: no overhangs exist (no sticky ends)
What is 1 unit in terms of RE sales? Is this useful?
Amount of time to digest 1ug lambda DNA in 1 hour under ideal conditions
Not very useful, what if lambda DNA has only 1 site and your gene has 10?
Why can't we save money and digest overnight with only a few units of RE?
Risk of nuclease degradation by contaminated DNAses is too high
How do you store restriction enzymes? Why?
In a -20C non-frost-free freezer, suspended in 50% glycerol
Frost free-freezers heat up periodically to eliminate frost, that will denature the enzymes
Glycerol prevents freezing
*NOTE- if too much glycerol is present then solution is too viscous
What is star activity?
Some RE are capable of cleaving similar, but nonidentical, sequences. (problem)
This is especially true under extreme conditions
What is the maximum amount RE in final soln?
10% of total volume, otherwise star activity will occur
What are the various RE buffers, and what is their purpose?
: maintains constant pH

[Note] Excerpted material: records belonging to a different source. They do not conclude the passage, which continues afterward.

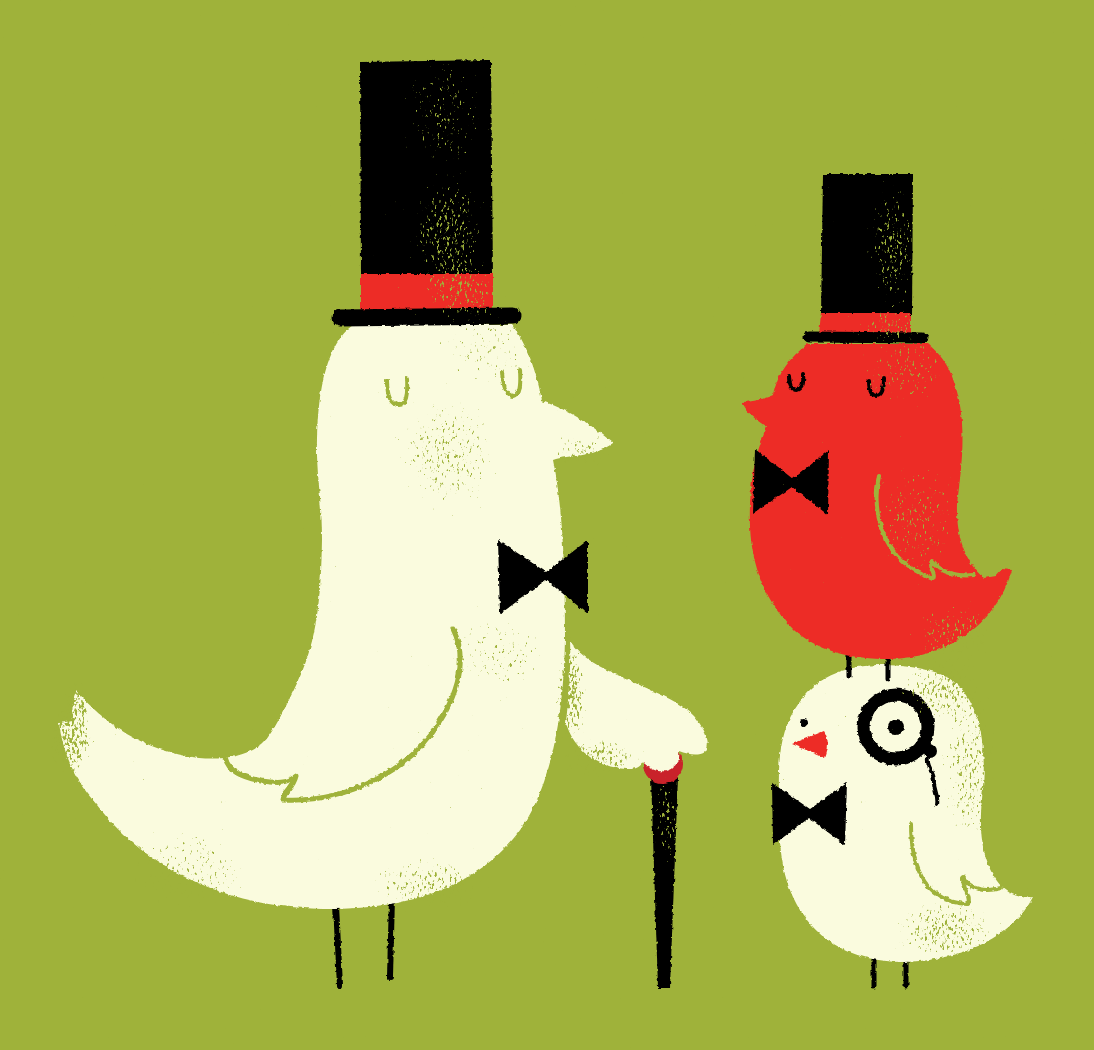
<!DOCTYPE html>
<html lang="en">
<head>
<meta charset="utf-8">
<title>Dapper birds</title>
<style>
:root { --green: #9fb23a; --cream: #fafbde; --red: #ed2c26; --deep-red: #c9222a; --black: #000; }
html, body { margin: 0; overflow: hidden; background: var(--green); }
svg { display: block; width: 1094px; height: 1050px; }
.cream { fill: var(--cream); }
.red { fill: var(--red); }
.deep-red { fill: var(--deep-red); }
.black { fill: var(--black); }
.line { fill: none; stroke-linecap: round; stroke-linejoin: round; }
.green-line { stroke: var(--green); }
.black-line { stroke: var(--black); }
.wear-ink { flood-color: var(--green); }
</style>
</head>
<body>
<svg viewBox="0 0 1094 1050" role="img" aria-label="Three birds in bow ties: a tall cream bird in a top hat with a cane, facing a red bird in a top hat standing on a small cream bird with a monocle">
  <defs>
    <filter id="rough-edge" filterUnits="userSpaceOnUse" x="0" y="0" width="1094" height="1050">
      <feTurbulence type="fractalNoise" baseFrequency=".22" numOctaves="2" seed="4"/>
      <feDisplacementMap in="SourceGraphic" scale="5" xChannelSelector="R" yChannelSelector="G" color-interpolation-filters="sRGB"/>
    </filter>
    <filter id="worn-print" filterUnits="userSpaceOnUse" x="0" y="0" width="1094" height="1050" color-interpolation-filters="sRGB">
      <feTurbulence type="fractalNoise" baseFrequency=".4 .22" numOctaves="3" seed="9"/>
      <feColorMatrix values="0 0 0 0 0  0 0 0 0 0  0 0 0 0 0  1 0 0 0 0" result="grain"/>
      <feComposite in="SourceAlpha" in2="grain" operator="arithmetic" k2=".5" k3="1"/>
      <feColorMatrix values="0 0 0 0 0  0 0 0 0 0  0 0 0 0 0  0 0 0 9 -7.7" result="specks"/>
      <feFlood class="wear-ink"/>
      <feComposite in2="specks" operator="in"/>
    </filter>
    <radialGradient id="wear">
      <stop offset="0" stop-color="#000"/>
      <stop offset=".5" stop-color="#000" stop-opacity=".75"/>
      <stop offset="1" stop-color="#000" stop-opacity="0"/>
    </radialGradient>
  </defs>

  <rect width="1094" height="1050" fill="var(--green)"/>

  <g id="birds" filter="url(#rough-edge)">
    <g id="tall-bird">
      <path class="line black-line" stroke-width="6" d="M337 906 L341 987 M393 898 L391 978"/>
      <path class="cream" d="M354 326 C328 345 319 390 318 440 C317 475 323 500 323 540 C322 600 318 640 300 680 C285 712 272 738 262 746 C245 758 222 761 200 759 C145 752 105 725 77 691 C73 702 73 711 74 722 L60 724 C64 755 76 781 98 806 C125 841 158 866 199 884 C243 903 285 910 335 910 C385 909 420 901 452 887 C490 869 520 841 536 805 C556 763 565 705 566 640 C566 570 564 510 554 461 C570 455 593 460 614 444 C594 427 571 411 543 402 C537 370 527 344 513 326 Z"/>
      <g id="tall-bird-hat">
        <path class="black" d="M361 63 L492 61 L494 279 L362 277 Z"/>
        <path class="red" d="M362 275 L494 275 L494 313 L362 313 Z"/>
        <path class="line black-line" stroke-width="17" d="M341 319 L514 317"/>
      </g>
      <path class="line green-line" stroke-width="4" d="M388 381 C388 397 392 406 400 406 C407 406 409 396 408 380 M503 373 C504 389 508 397 515 397 C521 396 522 387 521 371"/>
      <path class="line green-line" stroke-width="5" d="M454 630 C468 658 461 690 440 724 C412 770 350 804 284 801 C285 792 294 790 297 777 C288 785 277 784 263 782 C242 778 229 772 226 758"/>
      <path class="black" d="M499 541 L547 573 L589 541 L589 615 L547 581 L501 615 Z"/>
    </g>

    <g id="cane">
      <path class="black" d="M652 778 L679 778 L671 989 L659 989 Z"/>
      <circle class="deep-red" cx="664" cy="765" r="20"/>
      <path class="cream" d="M571 642 C585 662 607 671 630 681 C655 693 681 702 695 717 C706 730 713 745 706 753 C700 757 690 756 680 752 C682 768 671 774 659 772 C651 770 647 766 644 763 C640 771 631 771 619 769 C592 765 574 747 567 724 C570 695 572 665 571 642 Z"/>
    </g>

    <g id="monocle-bird">
      <path class="line black-line" stroke-width="5" d="M875 960 L875 987 M907 960 L907 987"/>
      <path class="cream" d="M885 666 C850 666 820 675 800 704 C783 727 779 755 780 790 C780 830 779 865 794 898 C812 938 850 963 905 963 C965 962 1015 936 1034 898 C1022 900 1011 896 1002 887 C986 868 979 842 983 800 C987 760 986 718 962 689 C946 671 916 667 885 666 Z"/>
      <path class="line green-line" stroke-width="4" d="M912 825 C912 860 921 903 969 905 C973 898 963 890 964 878 C972 892 988 893 1002 889"/>
      <circle class="black" cx="805" cy="724" r="4"/>
      <path class="red" d="M793 745 L825 732 C830 740 830 750 826 759 Z"/>
      <circle class="line black-line" cx="897" cy="728" r="32" stroke-width="13"/>
      <circle class="black" cx="897" cy="728" r="8"/>
      <circle class="black" cx="931" cy="752" r="7"/>
      <path class="line black-line" stroke-width="4" d="M929 757 C927 770 935 771 935 782 C934 791 940 795 938 806"/>
      <path class="black" d="M773 784 L811 810 L848 784 L846 846 L810 819 L774 846 Z"/>
    </g>

    <g id="red-bird">
      <path class="line black-line" stroke-width="5" d="M850 652 L850 677 M889 655 L889 680"/>
      <path class="red" d="M809 345 C791 358 779 374 774 396 C765 400 754 403 743 403 C748 414 758 422 768 428 C753 460 750 495 751 528 C753 570 768 605 796 632 C822 653 852 660 891 660 C945 659 996 629 1013 571 L1003 570 L997 577 L985 579 C965 562 957 535 958 505 C963 465 969 420 954 380 C949 365 940 354 929 345 Z"/>
      <g id="red-bird-hat">
        <path class="black" d="M824 175 L914 175 L913 318 L822 316 Z"/>
        <path class="red" d="M822 314 L912 314 L912 336 L820 336 Z"/>
        <path class="line black-line" stroke-width="11" d="M810 338 L924 339"/>
      </g>
      <path class="line black-line" stroke-width="4" d="M790 377 C790 386 793 391 798 391 C803 390 805 384 804 375 M870 382 C870 392 873 397 878 397 C883 396 885 390 885 379"/>
      <path class="line green-line" stroke-width="4" d="M880 477 C874 503 879 535 898 557 C910 570 923 576 934 580 C938 573 929 571 933 562 C941 573 957 578 975 576"/>
      <path class="black" d="M756 450 L794 480 L830 451 L829 516 L793 488 L754 515 Z"/>
    </g>
  </g>

  <g id="worn-patches" fill="url(#wear)" filter="url(#worn-print)">
    <g id="tall-hat-wear" opacity=".62">
      <ellipse cx="448" cy="235" rx="46" ry="70"/>
      <ellipse cx="445" cy="115" rx="50" ry="70" opacity=".75"/>
      <ellipse cx="462" cy="292" rx="46" ry="34"/>
    </g>
    <g id="tall-body-wear" opacity=".6">
      <ellipse cx="447" cy="455" rx="60" ry="70" opacity=".9"/>
      <ellipse cx="580" cy="452" rx="42" ry="20"/>
      <ellipse cx="490" cy="350" rx="55" ry="45" opacity=".7"/>
      <ellipse cx="500" cy="655" rx="60" ry="50" opacity=".7"/>
      <ellipse cx="430" cy="885" rx="75" ry="32"/>
      <ellipse cx="190" cy="870" rx="70" ry="50" opacity=".8"/>
    </g>
    <g id="tail-and-arm-wear" opacity=".85">
      <ellipse cx="70" cy="740" rx="28" ry="42"/>
      <ellipse cx="78" cy="703" rx="18" ry="26"/>
      <ellipse cx="571" cy="693" rx="18" ry="58"/>
      <ellipse cx="600" cy="758" rx="50" ry="24" opacity=".8"/>
    </g>
    <ellipse id="cane-wear" cx="667" cy="818" rx="15" ry="55" opacity=".6"/>
    <g id="red-bird-wear" opacity=".6">
      <ellipse cx="893" cy="245" rx="30" ry="75"/>
      <ellipse cx="892" cy="325" rx="34" ry="20"/>
      <ellipse cx="905" cy="370" rx="55" ry="45" opacity=".8"/>
      <ellipse cx="915" cy="520" rx="50" ry="65" opacity=".85"/>
      <ellipse cx="955" cy="635" rx="50" ry="36"/>
    </g>
    <g id="monocle-bird-wear" opacity=".68">
      <ellipse cx="945" cy="690" rx="50" ry="38"/>
      <ellipse cx="970" cy="770" rx="32" ry="85" opacity=".9"/>
      <ellipse cx="945" cy="930" rx="60" ry="36"/>
    </g>
  </g>
</svg>
</body>
</html>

: Mg++ are RE cofactor
: proper osmotic conditions
: reducing agent
: base for almost every buffer
Describe Primer relevance and general cloning scheme of overarching project
: RE site
: overlaps #3
: re site
: includes HIS tag
: amplify bacterial promoter (p1,p2) and gene (p3,p4) separately
amplify those products together (p1,p4)
Insert final product into new plasmid for entry into wt Cornyebacterium glutamicum
What is the purpose of PCR?
Spcifically targets and amplifies a single sequence from a mixture of DNA
What are the basic components required in PCR?
deoxynucleotide triphosphates (dNTPs)
: A, T, G, C
: must be thermal stable (eg.
: provide specificity to replication
: plasmid DNA is usually used
Why is the first cycle of PCR inefficient?
The true product doesn't appear until cycle 3 (it is only cut on one side before then)
What happens if annealing temperature is too high/low in PCR?
: primers bind to non-exact locations
: primers won't bind at all
What is multiplex PCR?
PCR that can copy 10-16 regions simultaneously with sensitivities of <1ng DNA
What applications has PCR improved?
Forensic DNA technology
Ancient DNA amplification for study
What are pros/cons of PCR?
: highly sensitive
small sample needed
: highly sensitive
contamination easy (product carryover)
must be extremely careful with equipment if using same primer
*negative controls (all amp requirements w/o DNA) are necessary
EXPERIMENT SPECIFIC- Gene start RE? End RE? size of gene
Gene start RE
: BamHI and SacI